▸ **TASK DIRECTIONS**
Keep only the lines of the listing that include the word "none", and copy them.

▸ **DATA SUPPLIED**

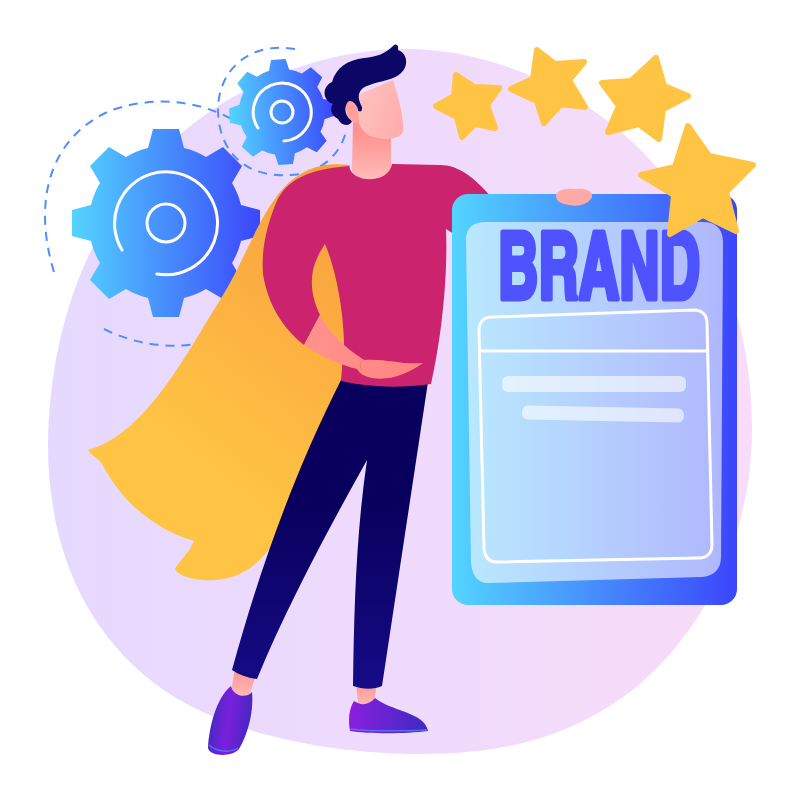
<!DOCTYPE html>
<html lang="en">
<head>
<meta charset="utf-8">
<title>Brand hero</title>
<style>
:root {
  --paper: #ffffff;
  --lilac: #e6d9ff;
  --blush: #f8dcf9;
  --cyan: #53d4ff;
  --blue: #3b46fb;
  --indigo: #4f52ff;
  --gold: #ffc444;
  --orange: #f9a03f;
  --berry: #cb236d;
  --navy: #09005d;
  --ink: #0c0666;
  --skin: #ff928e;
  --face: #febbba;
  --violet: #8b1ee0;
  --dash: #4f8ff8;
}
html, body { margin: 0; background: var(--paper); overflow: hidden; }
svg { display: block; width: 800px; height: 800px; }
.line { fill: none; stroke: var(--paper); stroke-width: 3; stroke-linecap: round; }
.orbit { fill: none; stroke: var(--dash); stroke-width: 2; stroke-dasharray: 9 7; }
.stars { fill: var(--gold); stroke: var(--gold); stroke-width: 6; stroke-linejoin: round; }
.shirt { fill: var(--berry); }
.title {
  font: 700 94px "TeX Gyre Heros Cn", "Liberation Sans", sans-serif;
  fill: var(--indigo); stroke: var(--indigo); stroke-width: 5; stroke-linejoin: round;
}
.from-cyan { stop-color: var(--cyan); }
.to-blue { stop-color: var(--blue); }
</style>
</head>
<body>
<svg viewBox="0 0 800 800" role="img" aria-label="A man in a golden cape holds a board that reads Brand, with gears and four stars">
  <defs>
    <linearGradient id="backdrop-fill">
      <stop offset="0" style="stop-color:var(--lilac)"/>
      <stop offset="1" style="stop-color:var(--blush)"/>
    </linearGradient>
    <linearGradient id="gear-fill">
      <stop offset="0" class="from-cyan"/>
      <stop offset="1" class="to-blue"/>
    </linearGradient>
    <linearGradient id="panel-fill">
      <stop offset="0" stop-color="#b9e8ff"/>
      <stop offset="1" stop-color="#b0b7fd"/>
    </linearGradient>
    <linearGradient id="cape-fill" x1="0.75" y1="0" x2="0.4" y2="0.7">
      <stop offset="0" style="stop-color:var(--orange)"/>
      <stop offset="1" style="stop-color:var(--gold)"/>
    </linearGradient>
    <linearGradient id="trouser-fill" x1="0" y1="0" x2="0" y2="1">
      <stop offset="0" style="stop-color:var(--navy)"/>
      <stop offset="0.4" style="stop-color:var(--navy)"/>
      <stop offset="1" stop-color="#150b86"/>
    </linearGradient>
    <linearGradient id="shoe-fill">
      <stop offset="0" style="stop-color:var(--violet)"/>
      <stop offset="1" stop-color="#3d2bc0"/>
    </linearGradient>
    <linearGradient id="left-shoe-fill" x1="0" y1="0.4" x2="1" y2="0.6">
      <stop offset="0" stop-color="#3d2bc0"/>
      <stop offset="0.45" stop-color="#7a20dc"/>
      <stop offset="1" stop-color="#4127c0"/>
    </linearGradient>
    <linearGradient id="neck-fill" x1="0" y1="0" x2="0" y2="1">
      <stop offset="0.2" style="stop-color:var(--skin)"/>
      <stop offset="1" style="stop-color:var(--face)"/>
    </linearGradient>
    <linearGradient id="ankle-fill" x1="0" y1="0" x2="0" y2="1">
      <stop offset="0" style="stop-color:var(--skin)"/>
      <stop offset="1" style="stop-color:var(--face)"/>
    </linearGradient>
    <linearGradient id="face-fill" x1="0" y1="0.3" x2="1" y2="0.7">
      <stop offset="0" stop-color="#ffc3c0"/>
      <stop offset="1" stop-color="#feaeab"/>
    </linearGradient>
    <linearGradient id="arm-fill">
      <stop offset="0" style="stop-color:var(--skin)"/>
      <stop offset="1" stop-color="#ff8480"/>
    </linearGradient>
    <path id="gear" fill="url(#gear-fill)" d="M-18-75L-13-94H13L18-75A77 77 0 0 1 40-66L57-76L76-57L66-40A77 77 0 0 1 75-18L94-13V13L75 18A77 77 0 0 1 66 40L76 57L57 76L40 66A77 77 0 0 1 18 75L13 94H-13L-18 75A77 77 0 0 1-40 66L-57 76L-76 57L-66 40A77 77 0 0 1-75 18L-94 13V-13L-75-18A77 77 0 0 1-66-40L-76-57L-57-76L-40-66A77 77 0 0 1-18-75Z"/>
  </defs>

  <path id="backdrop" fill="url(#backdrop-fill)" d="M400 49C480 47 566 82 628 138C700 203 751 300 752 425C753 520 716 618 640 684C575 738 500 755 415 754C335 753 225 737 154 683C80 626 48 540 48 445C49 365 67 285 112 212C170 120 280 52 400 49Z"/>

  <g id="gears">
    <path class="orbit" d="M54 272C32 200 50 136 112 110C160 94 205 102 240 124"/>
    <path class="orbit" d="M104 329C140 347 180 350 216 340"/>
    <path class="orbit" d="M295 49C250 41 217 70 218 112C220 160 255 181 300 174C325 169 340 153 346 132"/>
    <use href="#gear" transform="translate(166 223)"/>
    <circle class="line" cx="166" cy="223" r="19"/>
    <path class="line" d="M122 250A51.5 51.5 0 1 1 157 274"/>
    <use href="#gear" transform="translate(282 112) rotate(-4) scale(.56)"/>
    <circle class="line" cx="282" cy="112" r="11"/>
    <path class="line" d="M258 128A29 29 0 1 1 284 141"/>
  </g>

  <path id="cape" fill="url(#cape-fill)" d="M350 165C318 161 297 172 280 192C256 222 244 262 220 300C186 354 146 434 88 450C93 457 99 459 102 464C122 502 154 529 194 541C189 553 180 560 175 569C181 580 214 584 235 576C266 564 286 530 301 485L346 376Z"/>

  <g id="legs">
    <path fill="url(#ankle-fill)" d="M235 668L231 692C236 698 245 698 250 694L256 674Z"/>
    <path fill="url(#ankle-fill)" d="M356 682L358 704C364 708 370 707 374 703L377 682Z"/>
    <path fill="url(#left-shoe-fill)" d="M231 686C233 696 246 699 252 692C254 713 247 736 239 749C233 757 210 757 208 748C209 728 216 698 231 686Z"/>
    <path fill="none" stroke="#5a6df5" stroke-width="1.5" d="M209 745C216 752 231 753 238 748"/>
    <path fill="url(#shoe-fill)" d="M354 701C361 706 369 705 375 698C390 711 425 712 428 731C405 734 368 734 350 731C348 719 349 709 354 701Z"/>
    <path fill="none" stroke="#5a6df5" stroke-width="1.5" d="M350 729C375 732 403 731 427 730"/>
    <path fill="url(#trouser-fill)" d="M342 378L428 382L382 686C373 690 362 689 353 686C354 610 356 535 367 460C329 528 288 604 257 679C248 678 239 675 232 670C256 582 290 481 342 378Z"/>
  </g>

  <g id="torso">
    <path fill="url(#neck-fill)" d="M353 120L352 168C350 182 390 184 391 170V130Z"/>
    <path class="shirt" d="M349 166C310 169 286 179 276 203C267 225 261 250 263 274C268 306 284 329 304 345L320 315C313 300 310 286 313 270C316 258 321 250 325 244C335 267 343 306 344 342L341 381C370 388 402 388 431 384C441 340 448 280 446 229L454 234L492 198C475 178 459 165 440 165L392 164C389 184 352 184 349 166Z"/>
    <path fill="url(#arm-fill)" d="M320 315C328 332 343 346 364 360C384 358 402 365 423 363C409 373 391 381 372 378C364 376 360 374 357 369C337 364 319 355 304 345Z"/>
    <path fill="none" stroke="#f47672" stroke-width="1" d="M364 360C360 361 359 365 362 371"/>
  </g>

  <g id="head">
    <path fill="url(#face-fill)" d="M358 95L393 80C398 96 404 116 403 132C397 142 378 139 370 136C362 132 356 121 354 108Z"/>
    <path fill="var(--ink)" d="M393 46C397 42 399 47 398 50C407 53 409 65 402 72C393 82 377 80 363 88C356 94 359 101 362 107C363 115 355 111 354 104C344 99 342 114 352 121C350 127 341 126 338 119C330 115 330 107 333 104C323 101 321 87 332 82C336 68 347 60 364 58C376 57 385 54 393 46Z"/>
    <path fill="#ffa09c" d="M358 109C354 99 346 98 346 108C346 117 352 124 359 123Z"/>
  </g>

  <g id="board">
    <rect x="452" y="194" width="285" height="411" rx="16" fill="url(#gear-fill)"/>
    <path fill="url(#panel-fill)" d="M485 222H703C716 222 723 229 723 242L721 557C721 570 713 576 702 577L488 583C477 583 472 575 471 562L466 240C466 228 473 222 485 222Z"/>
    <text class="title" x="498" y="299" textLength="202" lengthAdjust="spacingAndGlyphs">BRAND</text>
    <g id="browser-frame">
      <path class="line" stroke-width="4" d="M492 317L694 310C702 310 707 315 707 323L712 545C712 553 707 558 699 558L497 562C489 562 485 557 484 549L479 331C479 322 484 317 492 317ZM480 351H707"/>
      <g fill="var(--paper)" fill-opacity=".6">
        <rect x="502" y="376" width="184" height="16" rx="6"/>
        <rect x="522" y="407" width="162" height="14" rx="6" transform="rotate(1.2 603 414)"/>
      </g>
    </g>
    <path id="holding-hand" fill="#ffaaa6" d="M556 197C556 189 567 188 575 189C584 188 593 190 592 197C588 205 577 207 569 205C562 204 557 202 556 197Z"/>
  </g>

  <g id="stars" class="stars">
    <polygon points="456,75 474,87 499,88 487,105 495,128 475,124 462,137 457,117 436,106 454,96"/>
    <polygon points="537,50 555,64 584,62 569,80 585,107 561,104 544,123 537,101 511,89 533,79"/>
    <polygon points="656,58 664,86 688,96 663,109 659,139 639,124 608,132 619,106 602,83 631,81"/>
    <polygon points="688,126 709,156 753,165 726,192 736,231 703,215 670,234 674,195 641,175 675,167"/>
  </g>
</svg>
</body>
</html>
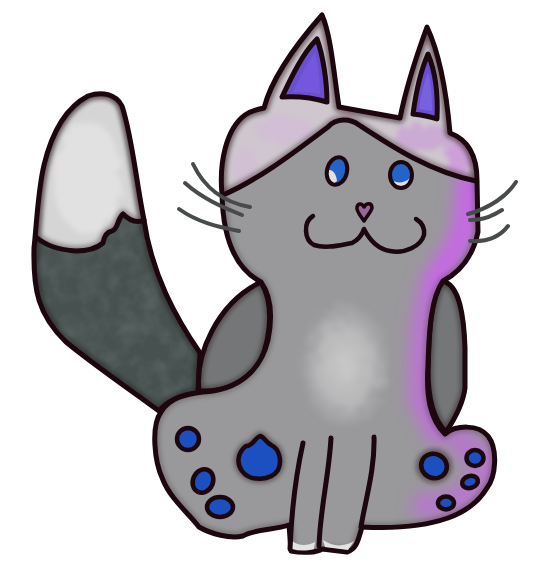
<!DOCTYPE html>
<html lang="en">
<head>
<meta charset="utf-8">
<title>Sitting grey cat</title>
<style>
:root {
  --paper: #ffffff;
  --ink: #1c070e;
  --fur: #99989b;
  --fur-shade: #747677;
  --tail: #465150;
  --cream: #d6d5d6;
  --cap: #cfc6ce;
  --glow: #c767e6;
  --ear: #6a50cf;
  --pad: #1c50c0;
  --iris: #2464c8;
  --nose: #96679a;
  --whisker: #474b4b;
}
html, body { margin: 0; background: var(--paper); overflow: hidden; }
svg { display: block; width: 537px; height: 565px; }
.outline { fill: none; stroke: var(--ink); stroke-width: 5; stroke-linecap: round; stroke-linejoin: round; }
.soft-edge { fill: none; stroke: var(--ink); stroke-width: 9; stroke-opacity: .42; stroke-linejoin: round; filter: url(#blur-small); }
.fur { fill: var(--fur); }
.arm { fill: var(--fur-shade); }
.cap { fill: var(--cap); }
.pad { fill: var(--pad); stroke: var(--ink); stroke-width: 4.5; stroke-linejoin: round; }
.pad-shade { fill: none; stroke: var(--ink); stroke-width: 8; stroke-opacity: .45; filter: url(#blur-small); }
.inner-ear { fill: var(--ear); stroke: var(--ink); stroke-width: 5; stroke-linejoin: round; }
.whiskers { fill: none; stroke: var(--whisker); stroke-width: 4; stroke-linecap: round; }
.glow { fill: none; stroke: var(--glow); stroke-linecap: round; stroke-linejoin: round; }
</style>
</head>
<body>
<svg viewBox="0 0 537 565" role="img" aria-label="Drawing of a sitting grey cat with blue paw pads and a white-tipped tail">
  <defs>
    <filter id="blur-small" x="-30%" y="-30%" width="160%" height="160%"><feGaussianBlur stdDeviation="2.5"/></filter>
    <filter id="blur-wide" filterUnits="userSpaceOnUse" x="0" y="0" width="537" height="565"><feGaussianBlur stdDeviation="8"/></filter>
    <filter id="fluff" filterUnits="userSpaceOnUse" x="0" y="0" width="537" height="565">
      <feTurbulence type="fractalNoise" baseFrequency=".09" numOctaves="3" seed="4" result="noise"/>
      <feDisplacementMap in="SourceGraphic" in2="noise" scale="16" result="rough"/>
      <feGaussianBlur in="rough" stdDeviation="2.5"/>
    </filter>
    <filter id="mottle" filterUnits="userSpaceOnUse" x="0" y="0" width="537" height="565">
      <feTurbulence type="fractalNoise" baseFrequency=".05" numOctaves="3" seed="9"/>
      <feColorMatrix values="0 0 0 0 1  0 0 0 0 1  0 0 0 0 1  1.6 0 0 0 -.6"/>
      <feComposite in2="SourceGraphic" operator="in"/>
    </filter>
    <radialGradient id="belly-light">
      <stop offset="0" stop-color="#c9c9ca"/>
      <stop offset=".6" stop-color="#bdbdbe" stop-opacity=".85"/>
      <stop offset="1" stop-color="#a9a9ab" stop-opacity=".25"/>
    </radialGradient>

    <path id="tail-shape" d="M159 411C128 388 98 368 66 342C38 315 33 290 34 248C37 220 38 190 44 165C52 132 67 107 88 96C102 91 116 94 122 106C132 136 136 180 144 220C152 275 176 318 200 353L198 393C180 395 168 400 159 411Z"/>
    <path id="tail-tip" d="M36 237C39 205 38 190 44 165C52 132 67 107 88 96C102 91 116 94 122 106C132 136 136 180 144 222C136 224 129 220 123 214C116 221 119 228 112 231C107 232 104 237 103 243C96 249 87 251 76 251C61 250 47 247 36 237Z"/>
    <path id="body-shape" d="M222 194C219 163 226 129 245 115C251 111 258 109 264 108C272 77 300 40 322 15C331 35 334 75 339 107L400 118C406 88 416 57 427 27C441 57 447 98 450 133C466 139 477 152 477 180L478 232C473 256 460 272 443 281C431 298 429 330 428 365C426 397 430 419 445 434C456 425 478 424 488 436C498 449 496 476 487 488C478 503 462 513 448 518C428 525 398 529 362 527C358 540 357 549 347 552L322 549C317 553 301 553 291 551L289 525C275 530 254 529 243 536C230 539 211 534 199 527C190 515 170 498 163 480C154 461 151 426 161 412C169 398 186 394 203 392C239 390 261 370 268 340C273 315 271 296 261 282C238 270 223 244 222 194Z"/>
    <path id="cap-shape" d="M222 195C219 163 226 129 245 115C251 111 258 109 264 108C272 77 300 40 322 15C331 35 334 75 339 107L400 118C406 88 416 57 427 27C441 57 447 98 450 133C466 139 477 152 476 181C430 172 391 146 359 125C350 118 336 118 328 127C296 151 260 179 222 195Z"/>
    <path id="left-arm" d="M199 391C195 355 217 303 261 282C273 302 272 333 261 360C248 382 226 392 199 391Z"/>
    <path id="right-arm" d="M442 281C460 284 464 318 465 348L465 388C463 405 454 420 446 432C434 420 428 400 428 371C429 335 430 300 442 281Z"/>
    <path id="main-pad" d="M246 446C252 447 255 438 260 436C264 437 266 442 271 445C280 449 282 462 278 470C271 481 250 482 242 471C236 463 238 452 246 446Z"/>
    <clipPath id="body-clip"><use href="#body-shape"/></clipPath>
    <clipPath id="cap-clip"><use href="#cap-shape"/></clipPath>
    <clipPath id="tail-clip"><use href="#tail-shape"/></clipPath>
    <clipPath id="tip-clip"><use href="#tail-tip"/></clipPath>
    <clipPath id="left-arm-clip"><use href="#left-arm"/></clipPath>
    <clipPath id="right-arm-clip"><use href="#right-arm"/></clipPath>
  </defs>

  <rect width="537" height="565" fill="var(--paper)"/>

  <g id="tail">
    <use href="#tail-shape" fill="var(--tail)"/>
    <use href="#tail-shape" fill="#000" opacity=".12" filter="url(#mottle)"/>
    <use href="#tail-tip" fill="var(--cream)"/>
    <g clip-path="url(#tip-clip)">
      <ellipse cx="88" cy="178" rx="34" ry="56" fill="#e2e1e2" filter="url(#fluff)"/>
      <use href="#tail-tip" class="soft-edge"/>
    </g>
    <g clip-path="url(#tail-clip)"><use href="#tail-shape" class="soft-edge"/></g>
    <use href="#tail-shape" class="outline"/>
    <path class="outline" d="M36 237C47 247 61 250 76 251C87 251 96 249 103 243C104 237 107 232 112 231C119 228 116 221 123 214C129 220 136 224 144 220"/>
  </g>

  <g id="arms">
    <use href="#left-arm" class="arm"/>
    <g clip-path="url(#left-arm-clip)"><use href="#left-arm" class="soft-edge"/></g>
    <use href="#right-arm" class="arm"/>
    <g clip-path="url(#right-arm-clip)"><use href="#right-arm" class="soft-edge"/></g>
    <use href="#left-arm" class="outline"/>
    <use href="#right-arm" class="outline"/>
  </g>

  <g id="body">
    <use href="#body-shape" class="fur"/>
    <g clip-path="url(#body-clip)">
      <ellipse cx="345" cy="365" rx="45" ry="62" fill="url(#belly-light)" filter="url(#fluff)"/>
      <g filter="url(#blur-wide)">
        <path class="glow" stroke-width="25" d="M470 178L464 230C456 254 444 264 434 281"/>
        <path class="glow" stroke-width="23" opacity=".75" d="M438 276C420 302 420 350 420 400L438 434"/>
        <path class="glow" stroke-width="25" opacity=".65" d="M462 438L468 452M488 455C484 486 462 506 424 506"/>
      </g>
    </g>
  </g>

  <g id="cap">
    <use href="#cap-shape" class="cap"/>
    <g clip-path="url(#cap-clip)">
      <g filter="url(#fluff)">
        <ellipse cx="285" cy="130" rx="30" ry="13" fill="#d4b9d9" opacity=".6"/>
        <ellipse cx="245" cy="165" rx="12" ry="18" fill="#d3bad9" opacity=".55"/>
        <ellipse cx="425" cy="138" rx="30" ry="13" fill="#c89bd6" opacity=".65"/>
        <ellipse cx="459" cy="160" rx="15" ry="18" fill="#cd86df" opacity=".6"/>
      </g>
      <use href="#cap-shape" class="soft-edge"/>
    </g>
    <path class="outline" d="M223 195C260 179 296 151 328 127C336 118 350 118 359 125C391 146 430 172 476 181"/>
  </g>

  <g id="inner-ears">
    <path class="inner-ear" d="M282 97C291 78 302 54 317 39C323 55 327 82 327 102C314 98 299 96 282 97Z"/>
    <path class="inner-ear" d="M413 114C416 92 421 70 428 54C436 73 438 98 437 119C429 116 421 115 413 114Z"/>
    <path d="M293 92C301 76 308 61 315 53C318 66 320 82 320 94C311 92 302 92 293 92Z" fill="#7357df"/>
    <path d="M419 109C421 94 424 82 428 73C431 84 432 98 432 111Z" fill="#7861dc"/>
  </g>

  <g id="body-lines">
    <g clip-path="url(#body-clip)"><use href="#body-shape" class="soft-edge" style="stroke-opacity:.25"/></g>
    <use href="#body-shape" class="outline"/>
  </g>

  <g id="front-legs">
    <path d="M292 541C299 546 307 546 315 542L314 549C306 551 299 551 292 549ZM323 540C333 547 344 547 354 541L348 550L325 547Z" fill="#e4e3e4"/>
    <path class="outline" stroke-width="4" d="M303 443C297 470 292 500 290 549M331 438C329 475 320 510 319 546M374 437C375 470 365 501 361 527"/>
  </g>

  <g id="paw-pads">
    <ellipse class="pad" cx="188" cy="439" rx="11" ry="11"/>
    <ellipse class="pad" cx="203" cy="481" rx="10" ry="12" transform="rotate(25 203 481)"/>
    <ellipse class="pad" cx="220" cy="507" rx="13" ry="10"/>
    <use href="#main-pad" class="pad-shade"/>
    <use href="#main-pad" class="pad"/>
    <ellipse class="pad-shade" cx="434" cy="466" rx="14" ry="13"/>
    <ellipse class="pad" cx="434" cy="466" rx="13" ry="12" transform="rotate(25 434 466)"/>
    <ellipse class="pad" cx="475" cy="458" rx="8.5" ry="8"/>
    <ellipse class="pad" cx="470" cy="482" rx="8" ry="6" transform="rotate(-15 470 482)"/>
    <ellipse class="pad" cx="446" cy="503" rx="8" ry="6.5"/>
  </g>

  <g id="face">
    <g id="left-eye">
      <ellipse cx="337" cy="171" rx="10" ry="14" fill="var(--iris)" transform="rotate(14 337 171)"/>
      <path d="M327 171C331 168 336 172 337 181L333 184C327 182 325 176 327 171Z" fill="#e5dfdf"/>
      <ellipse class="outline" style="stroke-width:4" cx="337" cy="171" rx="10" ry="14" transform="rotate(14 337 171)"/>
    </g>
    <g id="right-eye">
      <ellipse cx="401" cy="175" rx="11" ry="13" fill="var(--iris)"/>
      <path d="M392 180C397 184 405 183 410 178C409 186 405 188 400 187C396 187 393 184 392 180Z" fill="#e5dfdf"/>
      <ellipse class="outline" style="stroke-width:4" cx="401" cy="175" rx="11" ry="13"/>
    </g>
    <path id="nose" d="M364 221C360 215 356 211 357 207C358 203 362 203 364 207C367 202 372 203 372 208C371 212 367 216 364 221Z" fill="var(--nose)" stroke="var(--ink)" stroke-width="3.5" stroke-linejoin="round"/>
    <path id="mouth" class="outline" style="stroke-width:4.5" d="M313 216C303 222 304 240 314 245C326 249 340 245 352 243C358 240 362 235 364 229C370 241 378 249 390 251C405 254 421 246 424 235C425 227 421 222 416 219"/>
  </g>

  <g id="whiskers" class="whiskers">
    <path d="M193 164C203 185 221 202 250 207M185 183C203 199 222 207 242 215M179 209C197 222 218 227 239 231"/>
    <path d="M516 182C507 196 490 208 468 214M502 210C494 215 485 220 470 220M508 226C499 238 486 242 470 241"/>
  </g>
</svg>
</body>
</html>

▸ **RESPONSE TO THIS EXERCISE**
.line { fill: none; stroke: var(--paper); stroke-width: 3; stroke-linecap: round; }
.orbit { fill: none; stroke: var(--dash); stroke-width: 2; stroke-dasharray: 9 7; }
    <path fill="none" stroke="#5a6df5" stroke-width="1.5" d="M209 745C216 752 231 753 238 748"/>
    <path fill="none" stroke="#5a6df5" stroke-width="1.5" d="M350 729C375 732 403 731 427 730"/>
    <path fill="none" stroke="#f47672" stroke-width="1" d="M364 360C360 361 359 365 362 371"/>
.outline { fill: none; stroke: var(--ink); stroke-width: 5; stroke-linecap: round; stroke-linejoin: round; }
.soft-edge { fill: none; stroke: var(--ink); stroke-width: 9; stroke-opacity: .42; stroke-linejoin: round; filter: url(#blur-small); }
.pad-shade { fill: none; stroke: var(--ink); stroke-width: 8; stroke-opacity: .45; filter: url(#blur-small); }
.whiskers { fill: none; stroke: var(--whisker); stroke-width: 4; stroke-linecap: round; }
.glow { fill: none; stroke: var(--glow); stroke-linecap: round; stroke-linejoin: round; }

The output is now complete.